• [Your objective]:
Search the entries below for the string "margin" and copy the lines that hold it.

+++

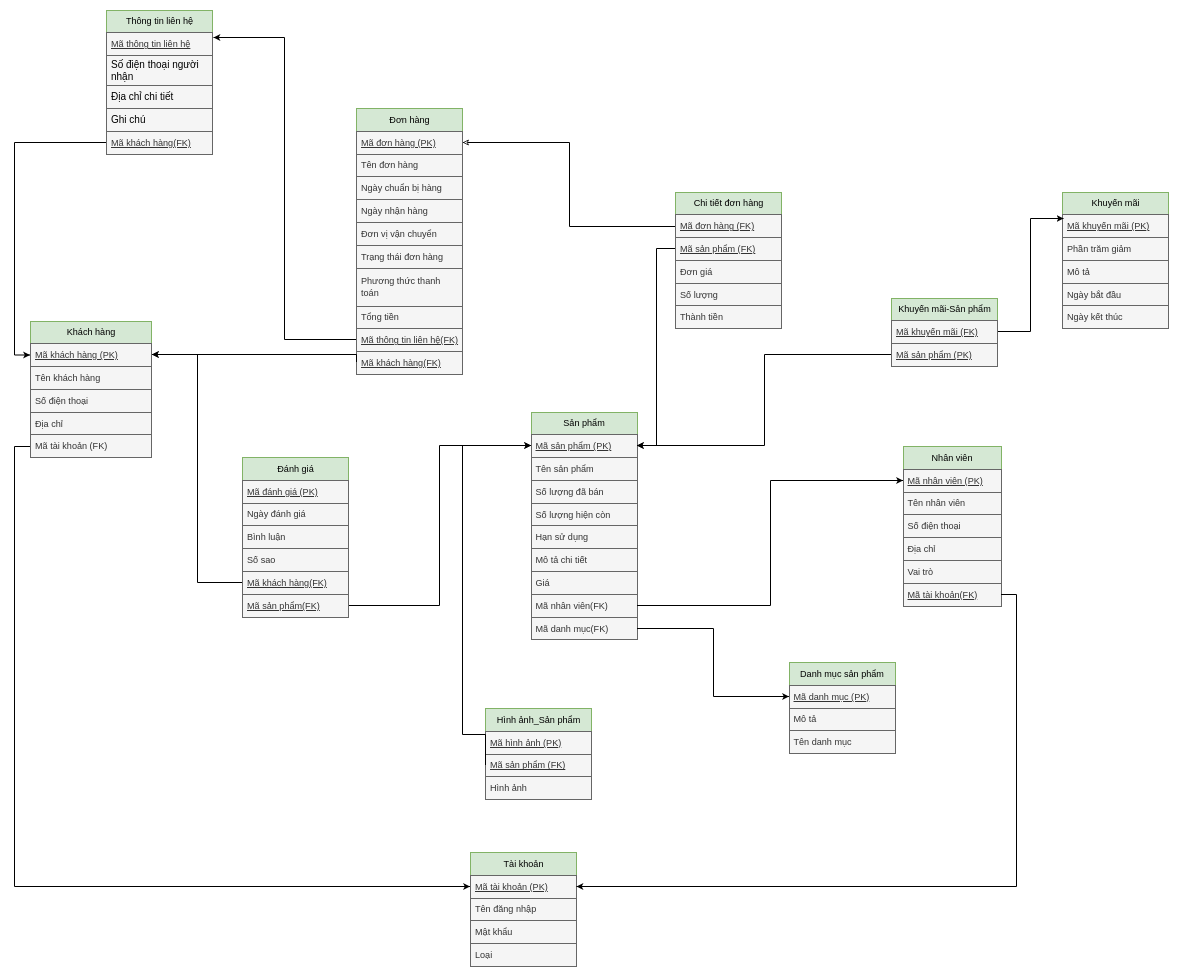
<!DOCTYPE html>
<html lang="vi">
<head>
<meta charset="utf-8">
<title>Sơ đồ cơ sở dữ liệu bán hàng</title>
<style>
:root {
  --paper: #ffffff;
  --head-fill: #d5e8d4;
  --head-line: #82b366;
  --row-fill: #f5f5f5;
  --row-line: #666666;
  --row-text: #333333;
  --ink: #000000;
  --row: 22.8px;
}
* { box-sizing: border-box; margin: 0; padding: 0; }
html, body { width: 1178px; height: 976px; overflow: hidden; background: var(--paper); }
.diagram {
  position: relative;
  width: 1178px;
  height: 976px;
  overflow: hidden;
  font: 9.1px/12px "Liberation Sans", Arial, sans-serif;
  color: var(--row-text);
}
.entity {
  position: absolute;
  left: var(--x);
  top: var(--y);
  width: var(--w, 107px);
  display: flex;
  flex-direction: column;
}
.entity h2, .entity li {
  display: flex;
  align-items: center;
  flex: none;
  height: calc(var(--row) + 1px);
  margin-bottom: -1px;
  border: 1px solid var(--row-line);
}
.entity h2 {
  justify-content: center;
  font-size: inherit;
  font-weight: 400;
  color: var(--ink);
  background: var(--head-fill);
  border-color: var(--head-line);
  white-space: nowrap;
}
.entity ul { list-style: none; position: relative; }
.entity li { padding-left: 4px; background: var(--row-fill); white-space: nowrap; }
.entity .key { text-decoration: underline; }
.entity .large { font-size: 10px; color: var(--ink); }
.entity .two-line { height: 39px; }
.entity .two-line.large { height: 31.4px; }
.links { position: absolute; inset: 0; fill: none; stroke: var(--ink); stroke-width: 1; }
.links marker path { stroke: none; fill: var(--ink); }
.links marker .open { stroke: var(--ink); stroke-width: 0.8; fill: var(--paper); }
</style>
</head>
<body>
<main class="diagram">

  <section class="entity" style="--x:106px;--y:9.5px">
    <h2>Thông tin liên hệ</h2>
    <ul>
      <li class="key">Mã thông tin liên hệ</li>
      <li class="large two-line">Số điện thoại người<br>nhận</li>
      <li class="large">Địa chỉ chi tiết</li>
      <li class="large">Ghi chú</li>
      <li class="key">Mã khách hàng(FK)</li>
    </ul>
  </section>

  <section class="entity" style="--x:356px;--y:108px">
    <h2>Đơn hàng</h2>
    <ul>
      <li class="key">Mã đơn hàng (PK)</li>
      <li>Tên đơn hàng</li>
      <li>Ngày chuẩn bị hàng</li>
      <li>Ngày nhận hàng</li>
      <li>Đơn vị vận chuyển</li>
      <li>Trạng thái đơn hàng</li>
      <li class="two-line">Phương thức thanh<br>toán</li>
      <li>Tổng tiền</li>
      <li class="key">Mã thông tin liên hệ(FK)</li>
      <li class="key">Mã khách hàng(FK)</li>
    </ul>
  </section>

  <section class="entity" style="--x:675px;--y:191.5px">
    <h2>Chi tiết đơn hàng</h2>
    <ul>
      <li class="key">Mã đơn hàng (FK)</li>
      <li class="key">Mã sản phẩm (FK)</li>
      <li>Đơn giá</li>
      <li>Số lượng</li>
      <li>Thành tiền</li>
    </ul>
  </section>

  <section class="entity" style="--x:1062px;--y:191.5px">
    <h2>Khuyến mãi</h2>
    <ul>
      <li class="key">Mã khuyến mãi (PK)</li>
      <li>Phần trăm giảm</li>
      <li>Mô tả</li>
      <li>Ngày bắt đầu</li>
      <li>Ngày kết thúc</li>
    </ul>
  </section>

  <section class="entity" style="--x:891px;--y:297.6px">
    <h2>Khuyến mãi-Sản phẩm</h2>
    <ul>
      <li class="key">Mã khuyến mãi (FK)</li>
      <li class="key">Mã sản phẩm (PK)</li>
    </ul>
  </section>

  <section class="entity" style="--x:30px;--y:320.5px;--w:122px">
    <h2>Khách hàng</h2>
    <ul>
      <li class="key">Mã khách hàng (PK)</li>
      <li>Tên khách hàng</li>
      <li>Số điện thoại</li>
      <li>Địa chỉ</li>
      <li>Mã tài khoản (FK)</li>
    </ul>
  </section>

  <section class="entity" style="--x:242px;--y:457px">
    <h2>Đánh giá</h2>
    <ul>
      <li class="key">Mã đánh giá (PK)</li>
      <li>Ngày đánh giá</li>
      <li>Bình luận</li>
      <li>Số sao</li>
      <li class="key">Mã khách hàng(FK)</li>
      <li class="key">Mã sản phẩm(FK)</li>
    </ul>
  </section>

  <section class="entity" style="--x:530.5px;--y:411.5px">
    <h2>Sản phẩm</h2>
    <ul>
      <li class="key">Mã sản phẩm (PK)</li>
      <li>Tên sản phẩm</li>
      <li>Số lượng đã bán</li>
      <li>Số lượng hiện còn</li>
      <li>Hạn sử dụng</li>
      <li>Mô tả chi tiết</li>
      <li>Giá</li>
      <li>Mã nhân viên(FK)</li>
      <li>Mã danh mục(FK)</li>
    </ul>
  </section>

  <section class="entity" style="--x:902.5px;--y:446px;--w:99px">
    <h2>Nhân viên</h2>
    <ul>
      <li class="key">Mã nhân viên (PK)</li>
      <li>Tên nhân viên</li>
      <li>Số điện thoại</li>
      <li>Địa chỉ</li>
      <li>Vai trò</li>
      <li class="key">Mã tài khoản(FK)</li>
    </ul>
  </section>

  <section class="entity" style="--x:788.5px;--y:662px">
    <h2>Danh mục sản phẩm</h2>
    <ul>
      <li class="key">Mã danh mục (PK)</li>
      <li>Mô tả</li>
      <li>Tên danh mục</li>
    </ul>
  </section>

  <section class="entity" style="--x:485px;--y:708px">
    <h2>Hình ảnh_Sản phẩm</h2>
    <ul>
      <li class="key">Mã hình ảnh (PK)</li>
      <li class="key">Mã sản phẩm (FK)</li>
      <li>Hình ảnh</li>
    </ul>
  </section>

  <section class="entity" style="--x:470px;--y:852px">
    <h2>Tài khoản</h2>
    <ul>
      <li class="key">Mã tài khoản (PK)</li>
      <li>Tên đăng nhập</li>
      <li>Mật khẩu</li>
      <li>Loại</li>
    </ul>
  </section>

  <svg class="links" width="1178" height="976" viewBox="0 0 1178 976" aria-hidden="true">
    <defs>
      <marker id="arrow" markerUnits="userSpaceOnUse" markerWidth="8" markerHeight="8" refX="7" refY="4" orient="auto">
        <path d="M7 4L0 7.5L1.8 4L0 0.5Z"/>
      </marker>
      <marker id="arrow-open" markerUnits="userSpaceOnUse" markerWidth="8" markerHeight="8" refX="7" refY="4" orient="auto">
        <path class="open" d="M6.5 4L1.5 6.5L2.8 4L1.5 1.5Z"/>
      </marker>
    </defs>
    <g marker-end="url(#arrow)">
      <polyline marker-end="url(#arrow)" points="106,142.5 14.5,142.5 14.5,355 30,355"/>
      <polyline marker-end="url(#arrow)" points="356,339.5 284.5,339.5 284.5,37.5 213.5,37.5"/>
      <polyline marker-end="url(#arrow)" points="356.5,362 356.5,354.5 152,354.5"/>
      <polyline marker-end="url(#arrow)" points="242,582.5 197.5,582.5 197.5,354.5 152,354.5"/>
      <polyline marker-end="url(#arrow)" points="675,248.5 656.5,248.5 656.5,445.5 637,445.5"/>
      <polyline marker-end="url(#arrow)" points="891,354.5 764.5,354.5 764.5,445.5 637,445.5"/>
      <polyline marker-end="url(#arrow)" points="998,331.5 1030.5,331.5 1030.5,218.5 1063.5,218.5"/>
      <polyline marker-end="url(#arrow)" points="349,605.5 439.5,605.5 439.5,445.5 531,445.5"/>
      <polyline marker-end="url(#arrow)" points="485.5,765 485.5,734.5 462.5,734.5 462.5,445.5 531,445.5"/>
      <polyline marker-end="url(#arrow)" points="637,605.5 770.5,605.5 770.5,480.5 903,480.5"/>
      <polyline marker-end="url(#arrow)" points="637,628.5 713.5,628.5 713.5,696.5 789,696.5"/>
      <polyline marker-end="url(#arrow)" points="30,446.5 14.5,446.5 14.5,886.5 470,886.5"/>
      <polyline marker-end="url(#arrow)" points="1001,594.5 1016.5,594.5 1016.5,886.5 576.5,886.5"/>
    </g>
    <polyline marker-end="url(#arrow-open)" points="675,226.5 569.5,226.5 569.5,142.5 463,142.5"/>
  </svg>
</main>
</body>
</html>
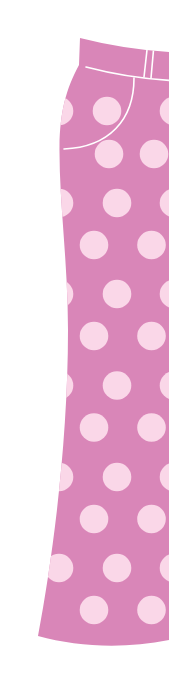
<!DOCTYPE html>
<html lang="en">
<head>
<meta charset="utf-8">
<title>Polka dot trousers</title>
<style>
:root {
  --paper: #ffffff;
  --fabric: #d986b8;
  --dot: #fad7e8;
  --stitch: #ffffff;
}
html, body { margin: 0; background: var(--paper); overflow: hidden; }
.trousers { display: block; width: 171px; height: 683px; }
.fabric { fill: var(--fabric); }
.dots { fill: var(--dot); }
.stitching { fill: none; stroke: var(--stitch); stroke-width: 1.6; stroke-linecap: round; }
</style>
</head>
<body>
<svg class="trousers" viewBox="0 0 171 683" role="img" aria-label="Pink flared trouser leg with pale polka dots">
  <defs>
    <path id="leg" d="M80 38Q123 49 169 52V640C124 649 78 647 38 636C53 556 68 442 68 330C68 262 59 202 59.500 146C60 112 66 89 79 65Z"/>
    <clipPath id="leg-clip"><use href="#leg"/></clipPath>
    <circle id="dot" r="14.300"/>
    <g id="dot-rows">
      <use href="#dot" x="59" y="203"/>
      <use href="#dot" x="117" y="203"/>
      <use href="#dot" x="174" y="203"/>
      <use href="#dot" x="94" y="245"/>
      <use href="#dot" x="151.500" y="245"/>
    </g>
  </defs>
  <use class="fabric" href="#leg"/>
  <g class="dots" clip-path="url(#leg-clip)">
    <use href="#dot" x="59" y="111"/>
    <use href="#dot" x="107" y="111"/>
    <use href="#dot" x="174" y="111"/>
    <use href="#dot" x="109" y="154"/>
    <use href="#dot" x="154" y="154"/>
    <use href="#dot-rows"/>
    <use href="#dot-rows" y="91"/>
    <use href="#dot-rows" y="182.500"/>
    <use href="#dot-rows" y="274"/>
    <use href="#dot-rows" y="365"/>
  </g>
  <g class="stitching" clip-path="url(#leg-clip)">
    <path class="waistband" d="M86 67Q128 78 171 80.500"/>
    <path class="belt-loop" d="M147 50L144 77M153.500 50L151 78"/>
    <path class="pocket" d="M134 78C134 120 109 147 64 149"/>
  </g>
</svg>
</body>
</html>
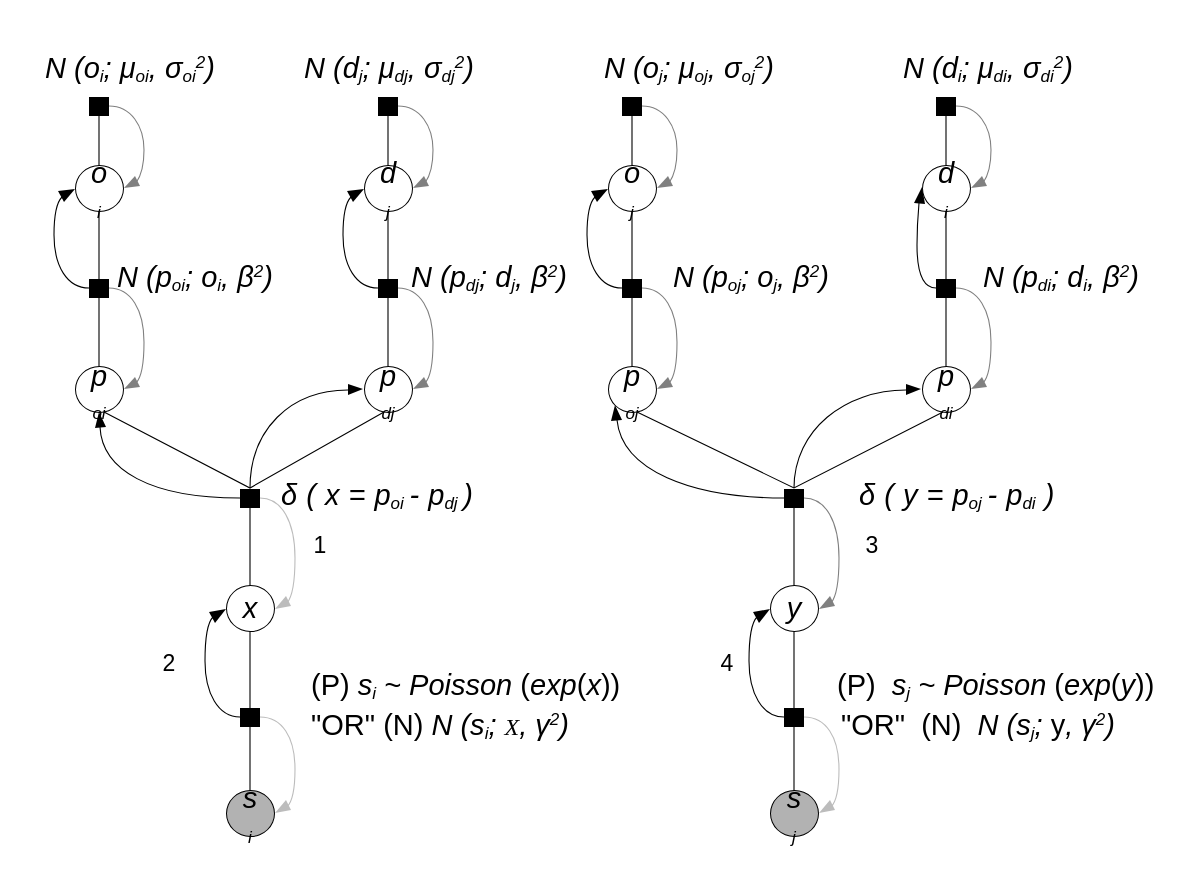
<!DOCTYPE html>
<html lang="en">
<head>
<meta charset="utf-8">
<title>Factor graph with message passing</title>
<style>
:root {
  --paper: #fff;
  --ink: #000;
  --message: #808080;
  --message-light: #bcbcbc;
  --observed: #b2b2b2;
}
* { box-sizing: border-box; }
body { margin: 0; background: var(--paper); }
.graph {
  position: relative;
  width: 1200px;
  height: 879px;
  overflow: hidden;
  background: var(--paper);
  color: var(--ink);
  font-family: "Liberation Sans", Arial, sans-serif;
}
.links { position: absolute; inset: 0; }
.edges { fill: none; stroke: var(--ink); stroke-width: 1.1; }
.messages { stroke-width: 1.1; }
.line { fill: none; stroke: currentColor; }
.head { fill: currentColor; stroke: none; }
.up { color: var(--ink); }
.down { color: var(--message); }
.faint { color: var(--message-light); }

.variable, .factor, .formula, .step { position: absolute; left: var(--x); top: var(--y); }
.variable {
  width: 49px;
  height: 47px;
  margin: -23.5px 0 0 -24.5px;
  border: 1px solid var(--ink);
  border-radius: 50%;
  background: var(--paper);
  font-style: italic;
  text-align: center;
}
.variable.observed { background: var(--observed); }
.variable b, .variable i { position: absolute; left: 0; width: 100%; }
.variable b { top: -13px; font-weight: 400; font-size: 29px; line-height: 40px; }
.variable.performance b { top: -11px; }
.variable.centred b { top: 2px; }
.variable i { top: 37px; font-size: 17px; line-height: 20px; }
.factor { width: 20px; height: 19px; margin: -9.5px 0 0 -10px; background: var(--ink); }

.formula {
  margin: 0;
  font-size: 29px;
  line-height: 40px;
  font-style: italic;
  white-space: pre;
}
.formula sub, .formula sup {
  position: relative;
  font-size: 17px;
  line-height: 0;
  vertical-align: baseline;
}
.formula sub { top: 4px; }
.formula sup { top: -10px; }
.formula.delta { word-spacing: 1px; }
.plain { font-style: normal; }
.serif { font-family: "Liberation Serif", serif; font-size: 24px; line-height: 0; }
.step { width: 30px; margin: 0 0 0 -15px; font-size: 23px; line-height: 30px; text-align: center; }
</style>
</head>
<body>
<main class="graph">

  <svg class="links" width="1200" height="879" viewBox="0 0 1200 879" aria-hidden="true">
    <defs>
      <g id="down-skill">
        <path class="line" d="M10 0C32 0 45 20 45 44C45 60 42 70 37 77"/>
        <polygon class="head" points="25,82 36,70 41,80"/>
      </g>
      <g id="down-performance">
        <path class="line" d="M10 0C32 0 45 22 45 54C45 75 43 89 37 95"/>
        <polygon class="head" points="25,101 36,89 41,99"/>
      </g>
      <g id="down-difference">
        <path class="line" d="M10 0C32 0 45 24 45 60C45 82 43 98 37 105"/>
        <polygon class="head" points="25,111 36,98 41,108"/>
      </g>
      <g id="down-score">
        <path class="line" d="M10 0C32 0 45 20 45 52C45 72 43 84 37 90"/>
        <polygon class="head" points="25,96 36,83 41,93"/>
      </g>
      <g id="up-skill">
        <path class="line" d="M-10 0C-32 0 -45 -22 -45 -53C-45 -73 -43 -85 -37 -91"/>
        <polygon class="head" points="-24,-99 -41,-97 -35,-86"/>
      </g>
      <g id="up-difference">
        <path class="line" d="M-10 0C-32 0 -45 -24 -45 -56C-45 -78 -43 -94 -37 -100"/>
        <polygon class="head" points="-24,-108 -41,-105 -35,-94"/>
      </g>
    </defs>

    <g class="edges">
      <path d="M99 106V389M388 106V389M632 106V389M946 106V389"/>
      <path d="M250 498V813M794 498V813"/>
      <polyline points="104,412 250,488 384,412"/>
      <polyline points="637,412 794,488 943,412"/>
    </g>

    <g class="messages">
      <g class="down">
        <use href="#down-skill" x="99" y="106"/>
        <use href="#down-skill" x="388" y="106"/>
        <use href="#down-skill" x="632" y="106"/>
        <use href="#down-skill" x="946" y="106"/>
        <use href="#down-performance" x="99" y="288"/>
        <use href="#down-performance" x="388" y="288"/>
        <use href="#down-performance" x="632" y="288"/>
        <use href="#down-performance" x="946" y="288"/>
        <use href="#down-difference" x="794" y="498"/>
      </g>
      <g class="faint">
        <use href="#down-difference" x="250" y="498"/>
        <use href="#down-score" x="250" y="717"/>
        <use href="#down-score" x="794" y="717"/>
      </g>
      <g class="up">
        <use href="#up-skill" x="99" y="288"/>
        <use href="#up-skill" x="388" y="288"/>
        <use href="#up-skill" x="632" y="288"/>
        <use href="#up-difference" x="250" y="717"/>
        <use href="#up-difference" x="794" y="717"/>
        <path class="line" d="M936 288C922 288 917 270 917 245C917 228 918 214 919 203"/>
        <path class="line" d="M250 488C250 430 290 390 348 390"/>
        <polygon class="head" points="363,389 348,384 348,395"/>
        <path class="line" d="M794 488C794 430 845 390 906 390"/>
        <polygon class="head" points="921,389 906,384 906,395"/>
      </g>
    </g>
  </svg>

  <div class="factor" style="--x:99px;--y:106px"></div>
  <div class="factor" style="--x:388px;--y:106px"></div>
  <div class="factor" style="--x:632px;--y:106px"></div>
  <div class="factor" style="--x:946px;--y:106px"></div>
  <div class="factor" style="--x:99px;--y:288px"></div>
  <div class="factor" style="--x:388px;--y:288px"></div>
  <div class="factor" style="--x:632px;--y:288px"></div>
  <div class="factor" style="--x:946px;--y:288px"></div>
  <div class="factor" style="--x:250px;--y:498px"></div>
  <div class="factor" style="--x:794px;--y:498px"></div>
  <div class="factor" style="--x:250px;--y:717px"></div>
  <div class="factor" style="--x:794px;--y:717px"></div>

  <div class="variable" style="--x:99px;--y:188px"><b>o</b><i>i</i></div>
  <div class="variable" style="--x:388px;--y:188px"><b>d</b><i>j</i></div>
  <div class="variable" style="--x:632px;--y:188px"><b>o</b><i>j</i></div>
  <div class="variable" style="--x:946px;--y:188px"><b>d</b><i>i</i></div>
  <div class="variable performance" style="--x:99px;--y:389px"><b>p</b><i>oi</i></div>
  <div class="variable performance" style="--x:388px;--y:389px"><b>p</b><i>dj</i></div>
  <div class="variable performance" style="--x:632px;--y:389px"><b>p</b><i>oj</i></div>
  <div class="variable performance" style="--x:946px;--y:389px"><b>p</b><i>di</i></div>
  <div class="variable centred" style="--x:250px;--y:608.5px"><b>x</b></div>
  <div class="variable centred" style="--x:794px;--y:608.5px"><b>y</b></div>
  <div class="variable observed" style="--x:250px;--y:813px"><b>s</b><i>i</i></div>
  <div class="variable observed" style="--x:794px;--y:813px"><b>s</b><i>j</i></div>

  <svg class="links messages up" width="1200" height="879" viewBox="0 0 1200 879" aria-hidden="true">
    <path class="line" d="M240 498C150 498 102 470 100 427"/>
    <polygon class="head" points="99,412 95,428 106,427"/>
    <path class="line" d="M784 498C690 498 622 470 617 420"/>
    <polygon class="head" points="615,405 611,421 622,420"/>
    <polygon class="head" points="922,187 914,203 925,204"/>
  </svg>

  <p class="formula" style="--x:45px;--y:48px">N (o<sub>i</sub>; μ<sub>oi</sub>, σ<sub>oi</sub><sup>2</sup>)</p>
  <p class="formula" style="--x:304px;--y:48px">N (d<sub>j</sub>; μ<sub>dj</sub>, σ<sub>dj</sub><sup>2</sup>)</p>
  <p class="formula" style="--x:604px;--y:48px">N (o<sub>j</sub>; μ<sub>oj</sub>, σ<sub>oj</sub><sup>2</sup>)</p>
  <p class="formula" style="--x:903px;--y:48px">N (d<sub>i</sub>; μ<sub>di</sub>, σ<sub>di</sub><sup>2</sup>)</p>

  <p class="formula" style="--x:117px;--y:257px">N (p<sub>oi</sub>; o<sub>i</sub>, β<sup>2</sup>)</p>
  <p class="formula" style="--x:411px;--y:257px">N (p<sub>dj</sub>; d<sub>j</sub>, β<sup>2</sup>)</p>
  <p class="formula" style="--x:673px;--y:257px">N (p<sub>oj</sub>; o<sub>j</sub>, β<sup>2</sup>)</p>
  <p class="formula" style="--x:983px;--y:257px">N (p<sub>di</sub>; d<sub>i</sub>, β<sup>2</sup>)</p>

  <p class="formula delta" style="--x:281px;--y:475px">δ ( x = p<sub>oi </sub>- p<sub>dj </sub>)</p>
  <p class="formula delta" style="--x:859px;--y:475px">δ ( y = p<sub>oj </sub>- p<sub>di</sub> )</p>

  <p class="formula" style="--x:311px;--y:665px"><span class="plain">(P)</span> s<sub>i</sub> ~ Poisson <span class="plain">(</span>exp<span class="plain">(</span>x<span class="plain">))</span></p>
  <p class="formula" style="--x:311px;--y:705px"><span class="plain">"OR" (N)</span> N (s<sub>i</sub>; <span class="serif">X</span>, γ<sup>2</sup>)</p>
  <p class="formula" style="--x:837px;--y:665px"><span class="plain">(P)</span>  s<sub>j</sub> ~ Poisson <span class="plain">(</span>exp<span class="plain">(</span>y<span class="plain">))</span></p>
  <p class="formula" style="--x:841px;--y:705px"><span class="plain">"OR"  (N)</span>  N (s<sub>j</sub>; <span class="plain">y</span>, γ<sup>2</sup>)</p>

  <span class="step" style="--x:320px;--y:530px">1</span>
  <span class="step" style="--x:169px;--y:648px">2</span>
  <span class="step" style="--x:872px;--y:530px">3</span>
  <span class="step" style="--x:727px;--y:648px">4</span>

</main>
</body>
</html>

+++

• [Solved problem]:
* { box-sizing: border-box; margin: 0; padding: 0; }
  margin-bottom: -1px;
html, body { margin: 0; background: var(--paper); overflow: hidden; }
body { margin: 0; background: var(--paper); }
  margin: -23.5px 0 0 -24.5px;
.factor { width: 20px; height: 19px; margin: -9.5px 0 0 -10px; background: var(--ink); }
  margin: 0;
.step { width: 30px; margin: 0 0 0 -15px; font-size: 23px; line-height: 30px; text-align: center; }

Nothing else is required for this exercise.